EXERCISE MATERIALS

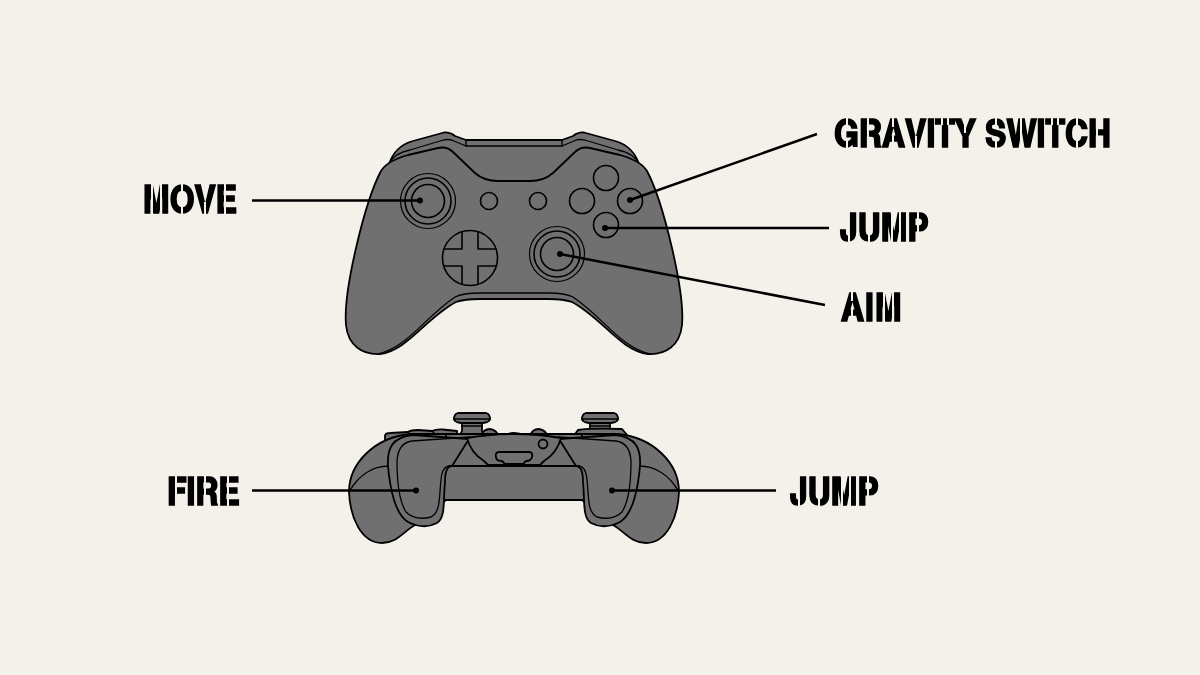
<!DOCTYPE html>
<html lang="en">
<head>
<meta charset="utf-8">
<title>Controller layout</title>
<style>
:root { --paper: #f4f1ea; --ink: #000; --shell: #707070; }
* { box-sizing: border-box; margin: 0; padding: 0; }
html, body { width: 1200px; height: 675px; overflow: hidden; background: var(--paper); }
.controls { position: relative; width: 1200px; height: 675px; overflow: hidden; background: var(--paper); }
.diagram, .stencil-gaps { position: absolute; left: 0; top: 0; display: block; }
.diagram { fill: var(--shell); stroke: var(--ink); stroke-width: 1.8; stroke-linejoin: round; stroke-linecap: round; }
.detail { fill: none; stroke-width: 1.3; }
.pointers { stroke-width: 2.5; stroke-linecap: butt; }
.pointers circle { fill: var(--ink); stroke: none; }
.stencil-gaps { fill: none; stroke: var(--paper); stroke-width: 2; }
.label {
  position: absolute; display: flex; align-items: baseline; white-space: nowrap;
  font: 700 39px/0 "TeX Gyre Heros Cn", "Liberation Sans", sans-serif;
  font-kerning: none; color: var(--ink); -webkit-text-stroke: 1.5px var(--ink);
}
.label::before { content: ""; width: 0; height: 28px; }
.move { left: 143px; top: 185px; }
.gravity { left: 834px; top: 119px; }
.jump-button { left: 840px; top: 213px; }
.aim { left: 841px; top: 293px; letter-spacing: 1px; }
.fire { left: 167px; top: 477px; }
.jump-trigger { left: 790px; top: 477px; }
</style>
</head>
<body>
<main class="controls">
  <svg class="diagram" width="1200" height="675" viewBox="0 0 1200 675" role="img" aria-label="Game controller seen from the front and from above the triggers">
    <defs>
      <g id="grip">
        <path d="M411 434C375 437 349 463 349 492C350 517 361 543 382 543C397 543 404 531 415 525L446 500V434Z"/>
        <path class="detail" d="M349 492C358 476 372 466 389 466"/>
      </g>
      <g id="trigger">
        <path d="M413 435C391 437 387 450 388 466C390 488 395 514 408 522Q424 530 437 523C446 517 443 500 445 482Q445 466 452 466L469 439Z"/>
        <path class="detail" d="M470 437L412 441Q398 443 397 461C397 482 399 501 406 512Q415 521 431 517C441 512 439 496 441 480Q442 466 450 466"/>
      </g>
      <g id="raised-stick">
        <path d="M-10 6H10V16Q12 21 18 21H-18Q-12 21 -10 16Z"/>
        <path d="M-14 -2H14Q18 -1 18 4Q18 7 11 8H-11Q-18 7 -18 4Q-18 -1 -14 -2Z"/>
        <path class="detail" d="M-18 4H18M-10 11H10"/>
      </g>
      <g id="thumbstick">
        <circle r="27.5" stroke-width="1.2"/>
        <circle r="23" stroke-width="1.6"/>
        <circle r="16.5" stroke-width="1.6"/>
      </g>
      <g id="bumper">
        <path class="detail" d="M389 164Q394 153 410 150L440 141Q449 138 454 141L466 146M466 140V146"/>
      </g>
      <path id="grip-edge" class="detail" d="M378 354C408 347 425 317 455 297Q463 293 480 293H514"/>
    </defs>

    <g class="front-view">
      <path d="M388 167Q394 146 413 141L444 132.500Q450 132 455 136L466 140H562L573 136Q578 132 584 132.500L615 141Q634 146 640 167L590 200H440Z"/>
      <use href="#bumper"/>
      <use href="#bumper" transform="matrix(-1 0 0 1 1028 0)"/>
      <path class="detail" d="M466 146H562"/>
      <path d="M381 171C365 201 343 291 346 325C348 346 363 355 380 354C407 351 426 318 456 302Q464 299 480 299H548Q564 299 572 302C602 318 621 351 648 354C665 355 680 346 682 325C685 291 663 201 647 171Q641 161 620 155L590 148Q581 146 575 152L553 173Q544 181 530 181H498Q484 181 475 173L453 152Q447 146 438 148L408 155Q387 161 381 171Z"/>
      <use href="#grip-edge"/>
      <use href="#grip-edge" transform="matrix(-1 0 0 1 1028 0)"/>
      <use href="#thumbstick" x="428" y="201"/>
      <use href="#thumbstick" x="557" y="254"/>
      <g class="buttons" stroke-width="1.600">
        <circle cx="489" cy="201" r="8.500"/>
        <circle cx="538" cy="201" r="8.500"/>
        <circle cx="606" cy="178" r="12.500"/>
        <circle cx="582" cy="201" r="12.500"/>
        <circle cx="630" cy="201" r="12.500"/>
        <circle cx="606" cy="225" r="12.500"/>
      </g>
      <g class="direction-pad" stroke-width="1.600">
        <circle cx="470" cy="258" r="27.500"/>
        <path d="M462 232V249H444M478 232V249H496M462 284V266H444M478 284V266H496"/>
      </g>
    </g>

    <g class="trigger-view">
      <use href="#raised-stick" x="472" y="415"/>
      <use href="#raised-stick" x="600" y="415"/>
      <path d="M385 440V436Q385 433 390 433L408 432Q411 430 418 430L432 431Q436 429 443 429.500L457 431V440Z"/>
      <path class="detail" d="M408 432L411 436M432 431L436 435"/>
      <path d="M572 438L578 430Q590 428 622 429L628 436Z"/>
      <path d="M481 436Q483 429 490 429Q497 430 498 436ZM503 436Q514 430 525 436ZM530 436Q532 429 539 429Q546 430 547 436Z"/>
      <path d="M411 434L470 434H558L617 434L583 500H445Z"/>
      <use href="#grip"/>
      <use href="#grip" transform="matrix(-1 0 0 1 1028 0)"/>
      <path stroke="none" d="M444 437H584V499H444Z"/>
      <path class="detail" d="M445 500H583" stroke-width="1.800"/>
      <use href="#trigger"/>
      <use href="#trigger" transform="matrix(-1 0 0 1 1028 0)"/>
      <path d="M467 438Q490 434 514 434T561 438Q557 453 544 461L540 465H488L484 461Q471 453 467 438Z"/>
      <path d="M449 466H579" fill="none"/>
      <path d="M499 452H529Q533 452 532 457Q531 461 526 461L523 464H505L502 461Q496 461 496 457Q495 452 499 452Z"/>
      <circle cx="543" cy="444" r="4.500"/>
    </g>

    <g class="pointers">
      <path d="M252 200.500H420M630 200L817 134M605 228H829M560 254L825 305M252 490.500H416M612 490.500H776"/>
      <circle cx="420" cy="200.500" r="3"/>
      <circle cx="630" cy="200" r="3"/>
      <circle cx="605" cy="228" r="3"/>
      <circle cx="560" cy="254" r="3"/>
      <circle cx="416" cy="490.500" r="3"/>
      <circle cx="612" cy="490.500" r="3"/>
    </g>
  </svg>

  <p class="label move">MOVE</p>
  <p class="label gravity">GRAVITY SWITCH</p>
  <p class="label jump-button">JUMP</p>
  <p class="label aim">AIM</p>
  <p class="label fire">FIRE</p>
  <p class="label jump-trigger">JUMP</p>

  <svg class="stencil-gaps" width="1200" height="675" viewBox="0 0 1200 675" aria-hidden="true">
    <defs>
      <path id="jump-gaps" d="M9 20V31M29 20V31M52 -2V31M60 -2V31M78 -2V31"/>
    </defs>
    <path d="M152 183V215M161 183V215M182 183V193M182 205V215M205 202V215M225 183V215"/>
    <path d="M847 117V127M847 139V149M868 117V149M893 117V127M893 134V143M916 136V149M942 117V125M948 117V125M965 117V133M996 117V126M996 138V149M1021 117V149M1052 117V125M1058 117V125M1077 117V127M1077 139V149M1097 117V149"/>
    <use href="#jump-gaps" x="840" y="213"/>
    <path d="M852 291V301M852 308V317M884 291V323M893 291V323"/>
    <path d="M176 475V507M205 475V507M228 475V507"/>
    <use href="#jump-gaps" x="790" y="477"/>
  </svg>
</main>
</body>
</html>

WHAT TO WORK ON
Counting only lines of the data above that hold "left", report the total and nothing else.

RESPONSE BELOW
7